--- Listed records Enclosed Below ---

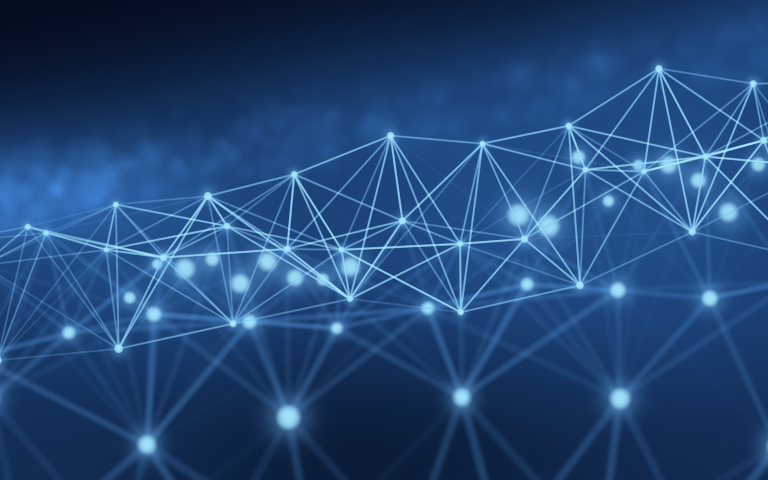
Reproduce this background procedurally as a WebGL 1 fragment shader.

```glsl
precision highp float;
uniform vec2 u_resolution;

const vec3 NAVY = vec3(0.016, 0.055, 0.13);
const vec3 BLUE = vec3(0.108, 0.262, 0.475);
const vec3 HAZE = vec3(0.30, 0.54, 0.77);
const vec3 SOFT = vec3(0.36, 0.64, 0.92);
const vec3 PALE = vec3(0.68, 0.93, 1.0);

// Rows of nodes: three sharp, then three out of focus
const float UPPER = 0.0;
const float MIDDLE = 1.0;
const float LOWER = 2.0;
const float FAR = 3.0;
const float NEAR = 4.0;
const float FLOOR = 5.0;

float hash(vec2 p) {
  p = fract(p * vec2(0.1731, 0.3117) + 0.37);
  p += dot(p, p.yx + 19.19);
  return fract(p.x * p.y * 7.31);
}

float noise(vec2 p) {
  vec2 i = floor(p), f = fract(p);
  f = f * f * (3.0 - 2.0 * f);
  vec2 e = vec2(1.0, 0.0);
  return mix(mix(hash(i), hash(i + e), f.x),
             mix(hash(i + e.yx), hash(i + e.xx), f.x), f.y);
}

// Position of the k-th node on a gently waving row
vec2 node(float row, float k) {
  float jitter = 0.02 * (hash(vec2(k, row + 3.0)) - 0.5);
  float x;
  if (row < 0.5) {
    x = 0.05 + 0.19 * k + jitter;
    return vec2(x, 0.515 + 0.21 * x + 0.04 * x * sin(10.47 * (x - 0.64)));
  }
  if (row < 1.5) {
    x = 0.09 + 0.125 * k + jitter;
    float rise = 0.15 * smoothstep(1.1, 1.3, x);
    return vec2(x, 0.48 + 0.03 * x + rise + 0.035 * sin(17.45 * (x - 0.39)));
  }
  if (row < 2.5) {
    x = 0.24 * k + jitter;
    return vec2(x, 0.25 + 0.14 * x + 0.045 * x * sin(7.85 * (x - 0.44)));
  }
  if (row < 3.5) {
    x = 0.14 + 0.19 * k + jitter;
    return vec2(x, 0.29 + 0.08 * x + 0.03 * sin(8.0 * (x - 0.12)));
  }
  if (row < 4.5) {
    float bump = exp(-3.0 * (k - 2.0) * (k - 2.0));
    return vec2(0.328 * k - 0.02 - 0.035 * bump, 0.12 + 0.06 * bump + 0.07 * cos(1.571 * k + 0.785));
  }
  return vec2(0.05 + 0.2 * k, -0.15);
}

float segmentDistance(vec2 p, vec2 a, vec2 b) {
  vec2 ab = b - a;
  return length(p - a - ab * clamp(dot(p - a, ab) / dot(ab, ab), 0.0, 1.0));
}

// Lines between all nodes of two rows that lie within reach
float links(vec2 p, float rowA, float rowB, float reach, float width) {
  float sum = 0.0;
  for (int i = -1; i < 14; i++) {
    vec2 a = node(rowA, float(i));
    if (abs(a.x - p.x) > reach) continue;
    for (int j = -1; j < 14; j++) {
      if (rowA == rowB && j <= i) continue;
      vec2 b = node(rowB, float(j));
      float span = distance(a, b);
      if (span > reach) continue;
      float weight = mix(0.25, 1.1, hash(vec2(float(i) + rowA * 17.0, float(j) + rowB * 31.0)));
      weight *= 1.0 - smoothstep(0.8, 1.0, span / reach);
      sum += weight * (1.0 - smoothstep(0.0, width, segmentDistance(p, a, b)));
    }
  }
  return sum;
}

float disc(float d, float radius, float edge) {
  return 1.0 - smoothstep(radius - edge, radius + edge, d);
}

float lamp(float d, float size, float edge) {
  return disc(d, size, edge) + 0.3 * exp(-d * d / (size * size * 5.0));
}

float dots(vec2 p, float row, float radius, float edge) {
  float sum = 0.0;
  for (int i = -1; i < 14; i++) {
    float size = radius * mix(0.75, 1.2, hash(vec2(float(i), row + 9.0)));
    sum += lamp(distance(p, node(row, float(i))), size, edge);
  }
  return sum;
}

// A run of scattered blurred lights
float lights(vec2 p, vec2 start, vec2 extent, float seed) {
  float sum = 0.0;
  for (int i = 0; i < 9; i++) {
    float k = float(i);
    vec2 centre = start + extent * vec2(k / 8.0, hash(vec2(k, seed)));
    float size = mix(0.007, 0.018, hash(vec2(k, seed + 3.0)));
    sum += lamp(distance(p, centre), size, size * 0.65);
  }
  return sum;
}

float bokeh(vec2 p, float cells) {
  vec2 cell = floor(p * cells), f = fract(p * cells);
  float sum = 0.0;
  for (int y = -1; y <= 1; y++) for (int x = -1; x <= 1; x++) {
    vec2 o = vec2(float(x), float(y)), id = cell + o;
    vec2 centre = o + vec2(hash(id), hash(id + 41.0));
    sum += hash(id + 73.0) * disc(distance(f, centre), 0.42, 0.34);
  }
  return sum;
}

float blob(vec2 p, vec2 centre, vec2 size) {
  vec2 q = (p - centre) / size;
  return exp(-dot(q, q));
}

vec3 shine(vec3 color, float amount) {
  float a = 1.0 - exp(-amount);
  return mix(color, mix(SOFT, PALE, a), a);
}

void main() {
  vec2 p = gl_FragCoord.xy / u_resolution.y;
  p.x *= 1.6 * u_resolution.y / u_resolution.x;
  float pixel = 1.0 / u_resolution.y;

  // Dark sky, blue middle and dim foreground
  float above = p.y - 0.66 - 0.2 * p.x;
  float light = smoothstep(0.30, -0.14, above) * mix(0.55, 1.0, smoothstep(0.0, 0.45, p.y));
  light *= 1.0 - 0.5 * blob(p, vec2(0.78, 0.04), vec2(0.42, 0.22));
  vec3 color = mix(NAVY, BLUE, light * (0.88 + 0.24 * noise(p * 3.0)));
  float glare = blob(p, vec2(0.08, 0.58), vec2(0.24, 0.09)) + 0.5 * blob(p, vec2(0.42, 0.44), vec2(0.3, 0.14))
              + 0.6 * blob(p, vec2(1.44, 0.63), vec2(0.22, 0.16)) + 0.3 * blob(p, vec2(1.1, 0.5), vec2(0.3, 0.16));
  color += HAZE * glare * 0.17;

  // Diagonal band of haze and bokeh
  float band = exp(-pow((above + 0.07) / 0.085, 2.0)) * mix(1.0, 0.35, smoothstep(0.0, 0.9, p.x));
  float grain = 0.2 * noise(p * 8.0) + 0.24 * bokeh(p, 15.0) + 0.14 * bokeh(p + 3.7, 28.0);
  color += HAZE * band * grain * 0.85;

  // Network out of focus
  float blurred = links(p, FAR, FAR, 0.45, 0.010) + links(p, FAR, NEAR, 0.48, 0.013)
                + links(p, NEAR, FLOOR, 0.48, 0.016) + 0.6 * links(p, FAR, MIDDLE, 0.40, 0.009)
                + 0.4 * links(p, NEAR, MIDDLE, 0.58, 0.012);
  color = mix(color, SOFT, 1.0 - exp(-0.34 * blurred));
  float glow = dots(p, FAR, 0.012, 0.008) + dots(p, NEAR, 0.018, 0.011);
  glow += lights(p, vec2(0.27, 0.355), vec2(0.46, 0.11), 5.0) + lights(p, vec2(1.08, 0.5), vec2(0.5, 0.2), 8.0);
  color = shine(color, 1.9 * glow);

  // Network in focus
  float width = 0.0015 + pixel;
  float sharp = 0.7 * links(p, UPPER, UPPER, 0.32, width) + links(p, UPPER, MIDDLE, 0.36, width)
              + links(p, MIDDLE, MIDDLE, 0.32, width) + links(p, LOWER, MIDDLE, 0.36, width)
              + 0.8 * links(p, UPPER, LOWER, 0.46, width) + 0.5 * links(p, LOWER, LOWER, 0.32, width);
  sharp *= mix(0.5, 1.0, smoothstep(0.1, 0.4, p.x));
  color = shine(color, 1.9 * sharp);
  float knots = dots(p, UPPER, 0.007, pixel) + dots(p, MIDDLE, 0.006, pixel) + dots(p, LOWER, 0.007, pixel);
  color = shine(color, 1.8 * knots);

  gl_FragColor = vec4(color, 1.0);
}
```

--- End of Enclosed Listed records ---

§ Task goal:
Copy each line from the data above that includes "reach".

§ Task output:
// Lines between all nodes of two rows that lie within reach
float links(vec2 p, float rowA, float rowB, float reach, float width) {
    if (abs(a.x - p.x) > reach) continue;
      if (span > reach) continue;
      weight *= 1.0 - smoothstep(0.8, 1.0, span / reach);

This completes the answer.